A few journeys and experiences in life have such a gargantuan affect on a person's perspective and outlook on a multitude of concepts that were ingrained, not by anyone in particular and without any specific intentions in mind but just due to the natural flow of life. This past month has been such an amazing journey for me personally. Bitten by an imp of nostalgia! The best part about the whole experience has been that the emotional whirlwind that has accompanied it was totally unexpected.
I visited Pakistan in September 2014 after approximately 4 years seeing many a hardship, ups and downs, and laughter and glee on shores afar. It was an absolutely amazing trip with Ahmed meeting his grandparents for the first time ever, experiencing that overwhelming vibe of reassurance and fulfillment from the General, seeing my mother who at one time had become extremely fragile, emotionally and physically, as hands-down the smartest and wisest of the family and pretty much the sole reason why we've survived as a unit these past 39 years and the penultimate ending to the trip with the whole family reuniting after almost a decade when Umar decided to tarry down for a 10 day getaway.
While there, it occurred to me to inquire about where all our family photographs were. One thing that I've found lacking in Australia is that visual connection to my past, and especially now that we've been blessed with Ahmed, the void and it's gaping existence had become vast bordering on being dreadful and hurting. Anyway, fortunately I found all of them stacked and rusting away in Dad's old file cabinets; standard 32-leaflet photo albums, innumerable black and white pictures with groggy hand writing at on their backs - attempts at upholding a fading family history - and decorative photo albums. These were pictures dating back to the 40's up till the dawn of digital cameras in my family in 2004-05. All in all, we're talking about 2935 pictures encompassing the evolution and progression of my family through the toughest of times to where we are now. Alhamdulilah, Allah has been very kind to us! I wasn't really aware of the magnitude of the task I was undertaking i.e. digitizing the entire family photographic catalogue - a job for which studios charge thousands of dollars; business idea for my budding entrepreneur friends right there!
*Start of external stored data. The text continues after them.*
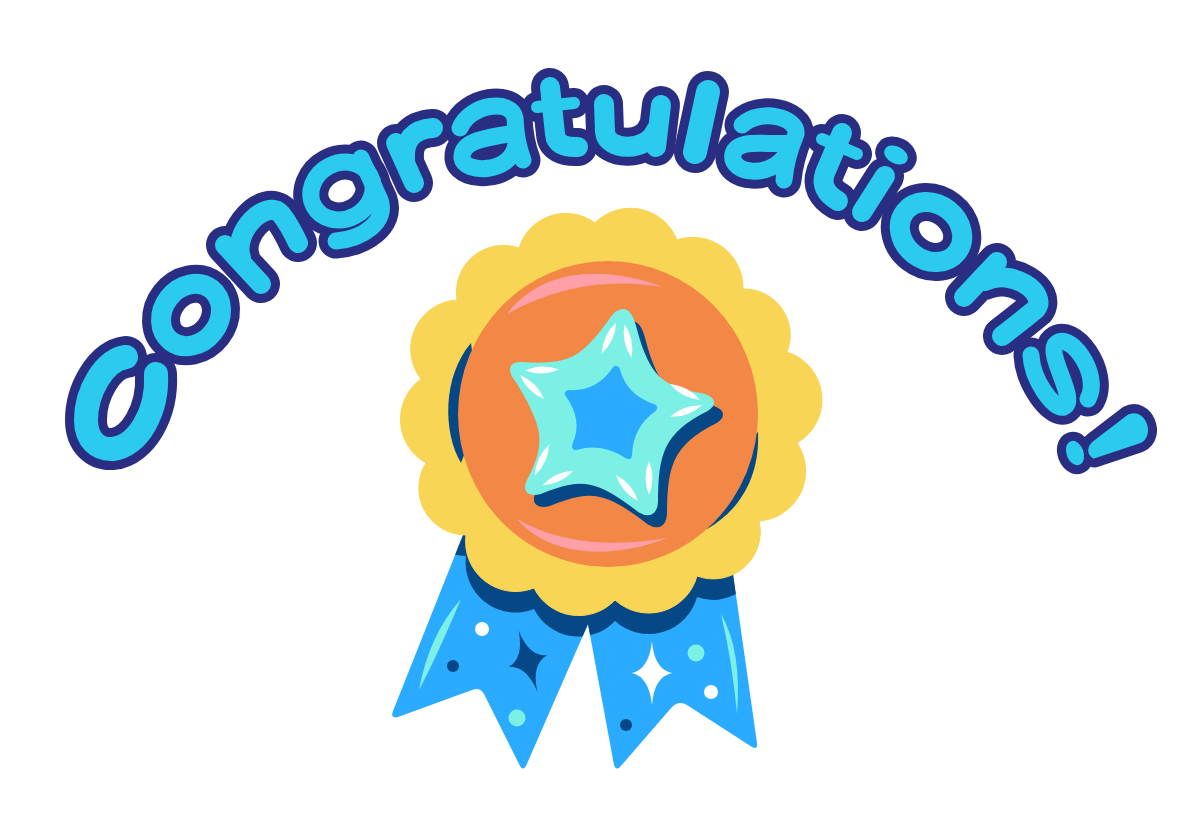
<!DOCTYPE html>
<html lang="en">
<head>
<meta charset="utf-8">
<title>Congratulations!</title>
<style>
:root {
  --paper: #ffffff;
  --letter: #2bcbf0;
  --letter-edge: #2a2e83;
  --gold: #f9d555;
  --orange: #f28746;
  --pink: #ff9fa8;
  --sky: #2aabff;
  --mint: #7cf0e4;
  --navy: #064785;
}
html, body { margin: 0; background: var(--paper); overflow: hidden; }
.card { display: block; width: 1200px; height: 835px; }

.lettering { fill: none; stroke: currentColor; stroke-linecap: round; stroke-linejoin: round; }
.lettering-edge { color: var(--letter-edge); --grow: 18px; }
.lettering-face { color: var(--letter); --grow: 0px; }
.glyph { --w: 20px; stroke-width: calc(var(--w) + var(--grow)); }
.glyph.light { --w: 17px; }
.glyph.heavy { --w: 24px; }
.glyph.solid { --w: 5px; fill: currentColor; }

.gold { fill: var(--gold); stroke: var(--gold); stroke-width: 1; }
.orange { fill: var(--orange); }
.pink { fill: var(--pink); }
.sky { fill: var(--sky); }
.mint { fill: var(--mint); }
.navy { fill: var(--navy); }
.white { fill: var(--paper); }
.soft { stroke-linejoin: round; stroke-width: 8; }
.soft.sky { stroke: var(--sky); }
.soft.mint { stroke: var(--mint); }
.soft.navy { stroke: var(--navy); }
</style>
</head>
<body>
<svg class="card" viewBox="0 0 1200 835">
  <defs>
    <g id="congratulations">
      <path class="glyph heavy" d="M126 357C104 360 86 392 86 420C86 440 98 450 113 449C138 446 158 412 156 374"/>
      <ellipse class="glyph" cx="191" cy="315" rx="28" ry="33" transform="rotate(38 191 315)"/>
      <path class="glyph" d="M225 245L261 284M241 258C232 232 266 198 281 214Q289 224 298 243"/>
      <g class="glyph light">
        <ellipse cx="342" cy="191" rx="32" ry="28" transform="rotate(-28 342 191)"/>
        <path d="M361 158L380 200C388 222 362 239 336 241"/>
      </g>
      <path class="glyph" d="M396 143L414 183M405 160Q403 130 433 128"/>
      <path class="glyph light" d="M460 128C470 104 511 98 515 118Q516 142 523 160M513 133C490 138 461 139 462 158C464 174 512 174 516 144"/>
      <path class="glyph" d="M550 87L555 134Q556 148 578 147"/>
      <path class="glyph light" style="--w:12px" d="M537 107L574 103"/>
      <path class="glyph" d="M604 104L605 132C607 152 647 152 656 130M661 105L656 147"/>
      <path class="glyph heavy" d="M708 92L695 152"/>
      <path class="glyph light" d="M742 125C760 108 798 117 796 134Q786 158 784 180M790 143C770 146 738 137 733 154C729 174 771 180 787 153"/>
      <path class="glyph" d="M842 133L825 173Q819 190 838 201"/>
      <path class="glyph light" style="--w:12px" d="M822 139L857 154"/>
      <path class="glyph" d="M885 176L862 212"/>
      <ellipse class="glyph solid" cx="896" cy="155" rx="10" ry="6" transform="rotate(28 896 155)"/>
      <ellipse class="glyph" cx="931" cy="232" rx="33" ry="28" transform="rotate(38 931 232)"/>
      <path class="glyph" d="M997 262L964 297M985 281C1012 268 1048 293 1036 309Q1024 319 1002 336"/>
      <path class="glyph light" d="M1031 355C1032 380 1054 410 1064 407C1078 400 1048 358 1055 345C1068 328 1102 374 1088 399"/>
      <path class="glyph solid" d="M1094 456C1089 453 1090 447 1095 443L1129 417C1142 410 1153 434 1139 441Z"/>
      <ellipse class="glyph solid" cx="1075" cy="453" rx="6" ry="10" transform="rotate(-20 1075 453)"/>
    </g>

    <path id="rosette" d="M595 223A50 50 0 0 1 677 240A50 50 0 0 1 743 289A46 46 0 0 1 787 352A50 50 0 0 1 797 443A50 50 0 0 1 759 521A47 47 0 0 1 697 576A50 50 0 0 1 615 600A50 50 0 0 1 534 588A50 50 0 0 1 466 535A47 47 0 0 1 426 463A50 50 0 0 1 421 379A49 49 0 0 1 457 300A47 47 0 0 1 519 248A49 49 0 0 1 595 223Z"/>

    <path id="ribbons" d="M467 525L393 711Q390 719 398 717L472 690Q480 687 484 694L520 766Q523 771 526 766L588 624L614 765Q616 771 620 767L672 707Q679 700 687 705L752 747Q758 750 757 743L731 560L600 540Z"/>
    <clipPath id="ribbon-area"><use href="#ribbons"/></clipPath>

    <path id="big-star" d="M623 313Q629 313 633 330C645 377 660 391 700 397Q717 401 705 408C660 430 654 454 654 502Q653 516 641 509C598 476 583 473 540 490Q524 494 531 481C550 444 548 427 520 381Q507 365 522 366C568 370 585 361 612 322Q618 313 623 313Z"/>
    <path id="sparkle" d="M0-32Q2-4 20 0Q2 4 0 32Q-3 4-20 0Q-3-4 0-32Z"/>
    <path id="glint" d="M0-17Q7 0 0 17Q-7 0 0-17Z"/>
  </defs>

  <g class="lettering" role="img" aria-label="Congratulations!">
    <use class="lettering-edge" href="#congratulations"/>
    <use class="lettering-face" href="#congratulations"/>
  </g>

  <g class="ribbon-tails">
    <use class="sky" href="#ribbons"/>
    <g clip-path="url(#ribbon-area)">
      <use class="navy" href="#rosette" y="21"/>
    </g>
    <path class="mint" d="M461 599Q429 635 419 690Q436 658 461 599Z"/>
    <path class="mint" d="M721 614Q742 650 737 714Q732 660 721 614Z"/>
    <use class="navy" href="#sparkle" transform="translate(528 661) rotate(-17)"/>
    <use class="white" href="#sparkle" transform="translate(652 673)"/>
    <circle class="white" cx="482" cy="629" r="7"/>
    <circle class="navy" cx="453" cy="666" r="6"/>
    <circle class="mint" cx="517" cy="718" r="8.5"/>
    <circle class="mint" cx="696" cy="653" r="8.5"/>
    <circle class="white" cx="711" cy="692" r="7"/>
    <circle class="navy" cx="626" cy="725" r="6"/>
  </g>

  <g class="medal">
    <use class="gold" href="#rosette"/>
    <path class="navy" d="M471 343C442 377 443 433 461 463L480 414Z"/>
    <path class="navy" d="M758 432C760 474 742 509 707 529L715 470Z"/>
    <ellipse class="orange" cx="608" cy="414" rx="150" ry="153"/>
    <path class="pink" d="M507 314C544 265 610 267 663 287C610 278 557 286 507 314Z"/>
    <path class="pink" d="M517 519C550 558 615 559 667 538C615 547 562 545 517 519Z"/>
  </g>

  <g class="star">
    <use class="navy soft" href="#big-star" x="9" y="12"/>
    <use class="mint soft" href="#big-star"/>
    <path class="sky soft" d="M616 370Q623 398 653 408Q629 425 628 455Q603 438 576 446Q588 420 569 394Q598 396 616 370Z"/>
    <g class="white">
      <use href="#glint" transform="translate(609 338) rotate(25)"/>
      <use href="#glint" transform="translate(628 341) rotate(-12)"/>
      <use href="#glint" transform="translate(542 370) rotate(88)"/>
      <use href="#glint" transform="translate(532 387) rotate(-45)"/>
      <use href="#glint" transform="translate(685 392) rotate(-62)"/>
      <use href="#glint" transform="translate(686 411) rotate(70)"/>
      <use href="#glint" transform="translate(542 460) rotate(25)"/>
      <use href="#glint" transform="translate(558 478) rotate(65)"/>
      <use href="#glint" transform="translate(627 488) rotate(-40)"/>
      <use href="#glint" transform="translate(649 478)"/>
    </g>
  </g>
</svg>
</body>
</html>
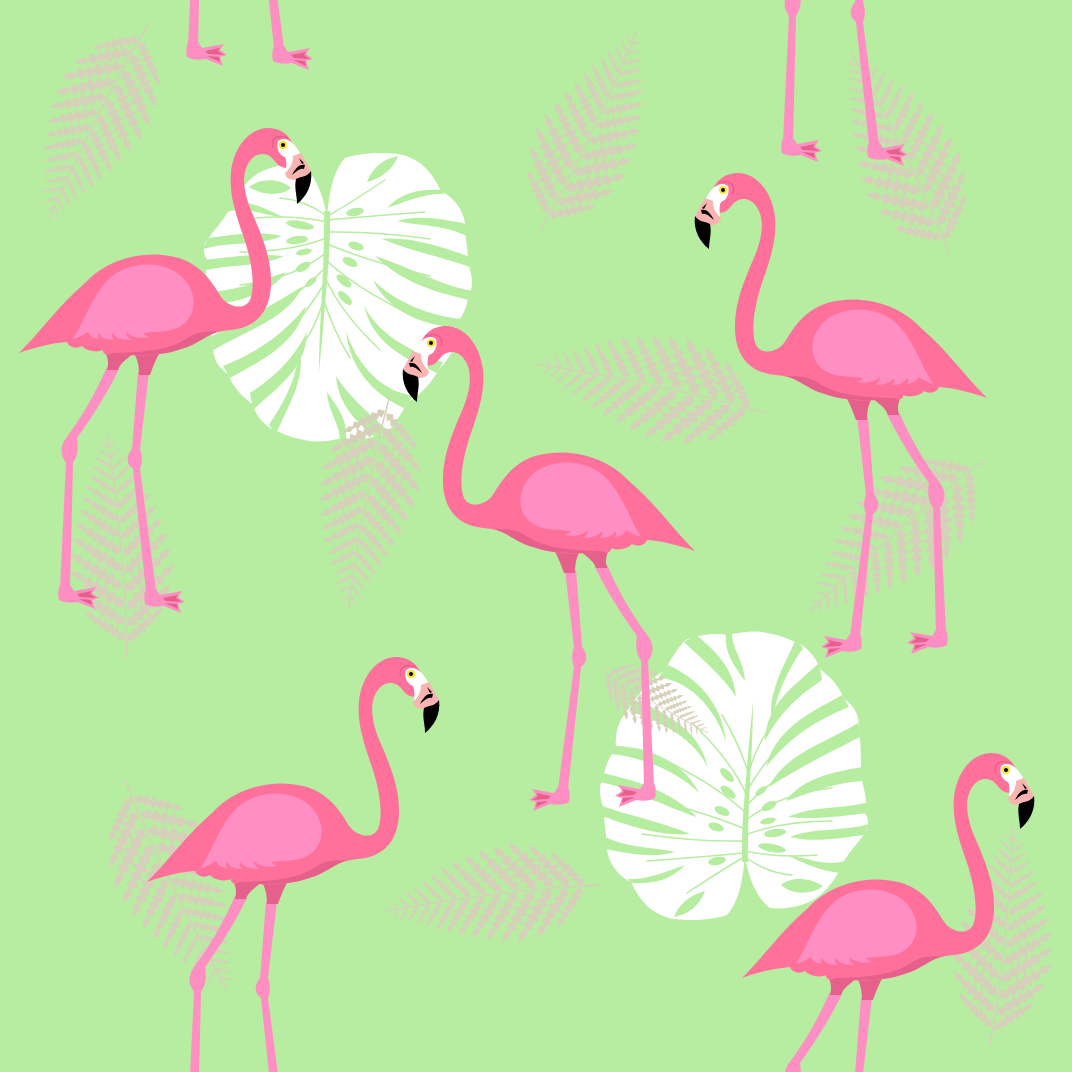
<!DOCTYPE html>
<html lang="en">
<head>
<meta charset="utf-8">
<title>Flamingo and palm leaf pattern</title>
<style>
:root{--ground:#b6eda0;--fern:#d6d0bb;--leaf:#fff;--body:#ff719b;--wing:#ff8fc3;--shade:#e5608a;--beak:#f9b3b1;--eye:#ffe21f;--ink:#000}
html,body{margin:0;width:1072px;height:1072px;overflow:hidden;background:var(--ground)}
svg{display:block}
.ground,.slits{fill:var(--ground)}
.veins{fill:none;stroke:var(--ground);stroke-width:1.5;stroke-linecap:round}
.leaf{fill:var(--leaf)}
.fern{fill:var(--fern)}
.stem{fill:none;stroke:var(--fern);stroke-width:1.5}
.body{fill:var(--body)}
.wing,.leg{fill:var(--wing)}
.shade{fill:var(--shade)}
.brow{fill:none;stroke:var(--shade);stroke-width:1.5}
.face{fill:var(--leaf)}
.beak{fill:var(--beak)}
.ink{fill:var(--ink)}
.iris{fill:var(--eye)}
</style>
</head>
<body>
<svg width="1072" height="1072" viewBox="0 0 1072 1072" role="img" aria-label="Pattern of pink flamingos, white monstera leaves and ferns on light green">
<defs>
<path id="leaflet" d="M0 0L8-6 10-2 17-7 19-2 26-8 28-2 35-7 37-2 44-6 46-1 53-4 63 0 52 4 48 1 43 6 38 2 34 7 30 2 25 8 21 2 16 7 12 2 7 6Z"/>
<g id="pair">
<use href="#leaflet" transform="translate(1 0) rotate(-38)"/>
<use href="#leaflet" transform="translate(-1 -3) scale(-1 1) rotate(-38)"/>
</g>
<g id="fern" class="fern">
<path class="stem" d="M0 0C5-70 5-140 0-225"/>
<use href="#pair" transform="translate(1 -17) scale(.78)"/>
<use href="#pair" transform="translate(2 -32) scale(.95)"/>
<use href="#pair" transform="translate(3 -49) scale(1.03)"/>
<use href="#pair" transform="translate(3 -67) scale(1)"/>
<use href="#pair" transform="translate(4 -85) scale(.94)"/>
<use href="#pair" transform="translate(4 -103) scale(.86)"/>
<use href="#pair" transform="translate(4 -120) scale(.77)"/>
<use href="#pair" transform="translate(4 -136) scale(.68)"/>
<use href="#pair" transform="translate(3 -151) scale(.58)"/>
<use href="#pair" transform="translate(3 -165) scale(.48)"/>
<use href="#pair" transform="translate(2 -178) scale(.39)"/>
<use href="#pair" transform="translate(2 -190) scale(.31)"/>
<use href="#pair" transform="translate(1 -201) scale(.24)"/>
<use href="#pair" transform="translate(0 -211) scale(.17)"/>
</g>

<g id="monstera">
<path class="leaf" d="M327 216C330 188 334 170 345 158C360 153 380 152 398 154C418 158 430 168 441 191C458 200 467 215 466 238C467 250 469 256 467 263C474 275 473 290 468 298C466 310 462 317 456 324C458 345 450 358 440 368C430 385 420 395 408 402C400 415 393 428 385 434C370 439 355 440 344 438C330 441 315 443 305 440C290 438 280 432 272 429C262 423 256 415 252 404C240 395 232 385 228 374C216 366 212 355 214 346C210 330 212 315 210 293C206 275 204 268 209 262C202 255 203 245 207 240C214 230 222 222 228 212C233 200 240 188 252 178C262 168 285 163 302 165C314 174 322 190 327 216Z"/>
<g class="slits">
<path d="M367 182C372 168 383 159 398 156C394 168 382 178 367 182Z"/>
<path d="M387 208C402 192 420 189 441 190L444 194C424 193 405 202 387 208Z"/>
<path d="M397 221C420 214 445 220 467 224V236C445 225 420 226 397 221Z"/>
<path d="M382 239C410 236 446 248 470 257V267C442 257 410 251 382 239Z"/>
<path d="M375 256C405 265 440 286 474 291L469 300C436 292 404 284 375 256Z"/>
<path d="M373 280C395 302 430 316 461 319L457 327C425 327 388 311 373 280Z"/>
<path d="M364 305C375 330 405 350 443 362L437 373C405 359 372 343 364 305Z"/>
<path d="M346 331C356 362 378 390 413 396L404 408C375 395 350 370 346 331Z"/>
<path d="M336 376C350 398 368 412 388 431L376 438C356 422 338 404 336 376Z"/>
<path d="M327 392C338 408 348 420 346 440L340 440C340 424 328 412 327 392Z"/>
<path d="M249 187C260 178 280 178 291 188C280 197 262 195 249 187Z"/>
<path d="M283 217C264 207 248 202 232 200L227 212C248 206 264 216 283 217Z"/>
<path d="M282 236C258 230 232 235 208 238L203 249C230 241 258 246 282 236Z"/>
<path d="M284 256C256 253 230 257 204 260L206 270C234 264 260 267 284 256Z"/>
<path d="M286 272C262 280 240 290 209 292L210 306C246 300 272 292 286 272Z"/>
<path d="M303 286C278 302 252 316 212 336L214 350C244 331 287 320 303 286Z"/>
<path d="M306 306C284 334 258 352 223 366L230 378C258 362 296 346 306 306Z"/>
<path d="M307 332C294 358 276 376 250 393L253 410C276 388 306 370 307 332Z"/>
<path d="M299 345C299 373 286 400 269 425L276 434C288 406 307 378 299 345Z"/>
<path d="M324 211L330 211C331 250 326 290 323 330L319 372C319 320 325 265 324 211Z"/>
<g id="holes">
<ellipse cx="355" cy="212" rx="9" ry="4" transform="rotate(-12 355 212)"/>
<ellipse cx="356" cy="246" rx="8" ry="4" transform="rotate(18 356 246)"/>
<ellipse cx="350" cy="262" rx="8" ry="4" transform="rotate(25 350 262)"/>
<ellipse cx="344" cy="281" rx="9" ry="4" transform="rotate(38 344 281)"/>
<ellipse cx="345" cy="298" rx="9" ry="4" transform="rotate(45 345 298)"/>
<ellipse cx="300" cy="225" rx="14" ry="4" transform="rotate(10 300 225)"/>
<ellipse cx="297" cy="240" rx="11" ry="4" transform="rotate(-8 297 240)"/>
<ellipse cx="304" cy="252" rx="8" ry="3" transform="rotate(-12 304 252)"/>
<ellipse cx="303" cy="267" rx="8" ry="4" transform="rotate(-28 303 267)"/>
<ellipse cx="311" cy="282" rx="7" ry="3" transform="rotate(-40 311 282)"/>
</g>
</g>
<path class="veins" d="M328 216Q355 200 385 180M328 220Q370 216 425 212M328 232Q375 231 430 239M327 244Q370 262 430 276M326 260Q352 285 405 312M325 277Q340 312 380 350M323 298Q333 330 350 358M327 216Q305 200 280 198M327 222Q295 215 255 218M327 238Q290 252 240 252M326 253Q290 280 240 285M325 268Q292 302 250 320M324 284Q298 328 265 350M322 305Q312 335 298 350"/>
</g>

<g id="foot">
<path class="leg" d="M60 585L70 585 74 591 96 587 92 593 99 598 92 600 95 609 78 602Q66 604 59 600 57 592 60 585Z"/>
<path class="shade" d="M77 594L92 591 90 594 96 598 80 597ZM79 599L91 600 92 605Z"/>
</g>
<g id="flamingo">
<g class="leg">
<path d="M107 367L119 369C108 392 91 419 77 438C79 451 77 456 73 463L70 588H60L66 463C60 455 60 446 66 438C82 417 95 394 107 367Z"/>
<path d="M138 372H149L140 449C143 458 142 464 140 469L156 591H146L133 469C126 464 126 456 132 449Z"/>
<use href="#foot"/>
<use href="#foot" transform="translate(86 4)"/>
</g>
<path class="shade" d="M104 350L134 353C124 361 120 364 118 370H107C109 363 108 357 104 350ZM134 353L162 349C155 360 153 367 150 375H139C139 367 138 360 134 353Z"/>
<path class="body" d="M19 353C43 329 58 306 85 283C109 257 148 249 179 258C204 266 214 286 222 298C230 308 245 310 250 300C256 285 251 258 243 235C235 212 229 193 231 172C234 146 250 128 268 128C283 128 292 138 294 148L288 168C280 168 277 164 273 159C267 152 256 152 250 161C240 174 244 195 253 215C263 238 272 261 271 285C270 311 257 325 237 329C225 331 215 331 208 335C190 345 180 352 160 354C140 357 125 355 112 353C107 357 102 353 103 350C97 353 86 351 82 346C75 350 68 346 67 342C53 343 35 347 19 353Z"/>
<path class="shade" d="M108 353C150 353 174 348 189 337C202 329 212 332 222 331C206 334 198 345 181 349C158 357 128 356 108 353Z"/>
<path class="wing" d="M73 339C83 324 92 296 108 280C128 260 164 260 182 277C197 291 199 316 179 327C167 333 157 331 143 333C144 335 147 336 149 337C138 339 130 336 126 332C126 335 128 338 131 340C121 340 115 337 112 333C111 335 112 337 114 340C105 340 101 337 99 333C97 335 98 337 99 339C92 338 89 335 88 332C83 335 79 337 73 339Z"/>
<path class="brow" d="M273 148C270 139 277 134 288 138"/>
<path class="face" d="M278 141C286 135 295 143 300 153L293 168 287 177C285 170 288 163 285 157C279 155 276 148 278 141Z"/>
<path class="beak" d="M293 156L301 153 311 171C308 180 301 178 296 180C289 180 286 178 285 173C291 168 293 162 293 156Z"/>
<path class="ink" d="M311 171C313 185 306 197 297 204C297 195 294 188 296 179C302 176 307 177 311 171ZM292 175C296 167 300 164 305 165L304 169C300 168 297 171 292 175ZM299 158L304 163 302 164Z"/>
<circle class="iris" cx="283" cy="145" r="4"/>
<circle class="ink" cx="283" cy="145" r="2"/>
</g>
</defs>

<rect class="ground" width="1072" height="1072"/>

<g id="monstera-leaves">
<use href="#monstera"/>
<use href="#monstera" transform="rotate(180 536 536.5)"/>
</g>

<g id="ferns">
<use href="#fern" transform="translate(148 25) rotate(-153) scale(.97)"/>
<use href="#fern" transform="translate(540 230) rotate(26) scale(.98)"/>
<use href="#fern" transform="translate(950 255) rotate(-26)"/>
<use href="#fern" transform="translate(765 413) rotate(-78) scale(1.04)"/>
<use href="#fern" transform="translate(127 658) rotate(-5)"/>
<use href="#fern" transform="translate(390 395) rotate(-169) scale(.97)"/>
<use href="#fern" transform="translate(985 460) rotate(-131) scale(1.03)"/>
<use href="#fern" transform="translate(125 780) rotate(154) scale(1.04)"/>
<use href="#fern" transform="translate(600 885) rotate(-97) scale(.96)"/>
<use href="#fern" transform="translate(990 1045) rotate(6) scale(.97)"/>
<use href="#fern" transform="translate(600 668) rotate(121) scale(.56)"/>
</g>

<g id="flamingos">
<use href="#flamingo"/>
<use href="#flamingo" transform="translate(1006 45) scale(-1 1)"/>
<use href="#flamingo" transform="translate(714 198) scale(-1 1)"/>
<use href="#flamingo" transform="translate(128 529)"/>
<use href="#flamingo" transform="translate(723 625)"/>
<use href="#flamingo" transform="translate(128 -543)"/>
<use href="#flamingo" transform="translate(723 -447)"/>
</g>
</svg>
</body>
</html>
So, it's taken me almost a month and a half to complete the entire scanning process. This has been by far the most fulfilling and satisfying job that I've ever committed to, and achieved. Safe to say that I've lived my parents' lives through pictures. From pictures encompassing my father's life before marriage, the insight into which has been utterly special - shots that reiterate the importance and potential of following one's dreams and the relentless efforts in achieving them; he is a living embodiment of this sentiment - to his subsequent marriage to Mama and setting sail to their journey together into a world filled with uncertainty and challenges unforeseen, I've had a very real glimpse into it all. As children, I don't think we're ever able to relate to our parents. We only ever see them as these grown-up super-humans capable of fixing any and every ailment faced; the thought of them being children or teenagers at one point at time in their lives doesn't even begin to cross our minds - that's the level of our self-indulgence and preoccupation with ourselves, or that's just being human I guess. The impotence of not being able to relate to their (parents) lives is one of the biggest reasons children grow up with deep antipathy and grievances directed towards them; it's plain simple intentions misconstrued - if they did screw-up, I'm pretty sure it wasn't out of malice.
This gig has molded a different nerve in me. I'm not sure how but there is a foreign presence which wasn't there earlier. Maybe time and further reflection will iron out the incomprehensible elements in my thought process, or not. No matter what, I'll forever hold whatever I've gained out of gazing into my family's past very dear. I've become overwhelmingly emotional throughout my journey and definitely have shed a tear or two in the process, rest assured not out of sadness even though it did accompany a certain brand of melancholy, but purely out of joy and elation seeing my parents' dreams gain opacity albeit hiccups but then where's the fun without the crippling family histrionics!
My source of enlightenment has been a month long scanning of pictures. By the time Ahmed grows up, he'll have absolutely no connection with my life in Pakistan in a very similar fashion to how I didn't have a clue of what my father's life had been like until I started this crazy task. So basically, this laborious lugging around has been in hopes of preserving family history in order to give an insight in to our roots to the cubs of the family when they come of age and if ever they'd be inclined towards garnering some sort of understanding of our origins.
There's nothing more than I'd like to tell my parents that they've done an absolute gem of a job at raising me and providing me with the best of opportunities so that I could somehow come into my own - thank you for everything Mama and Abu, I love you.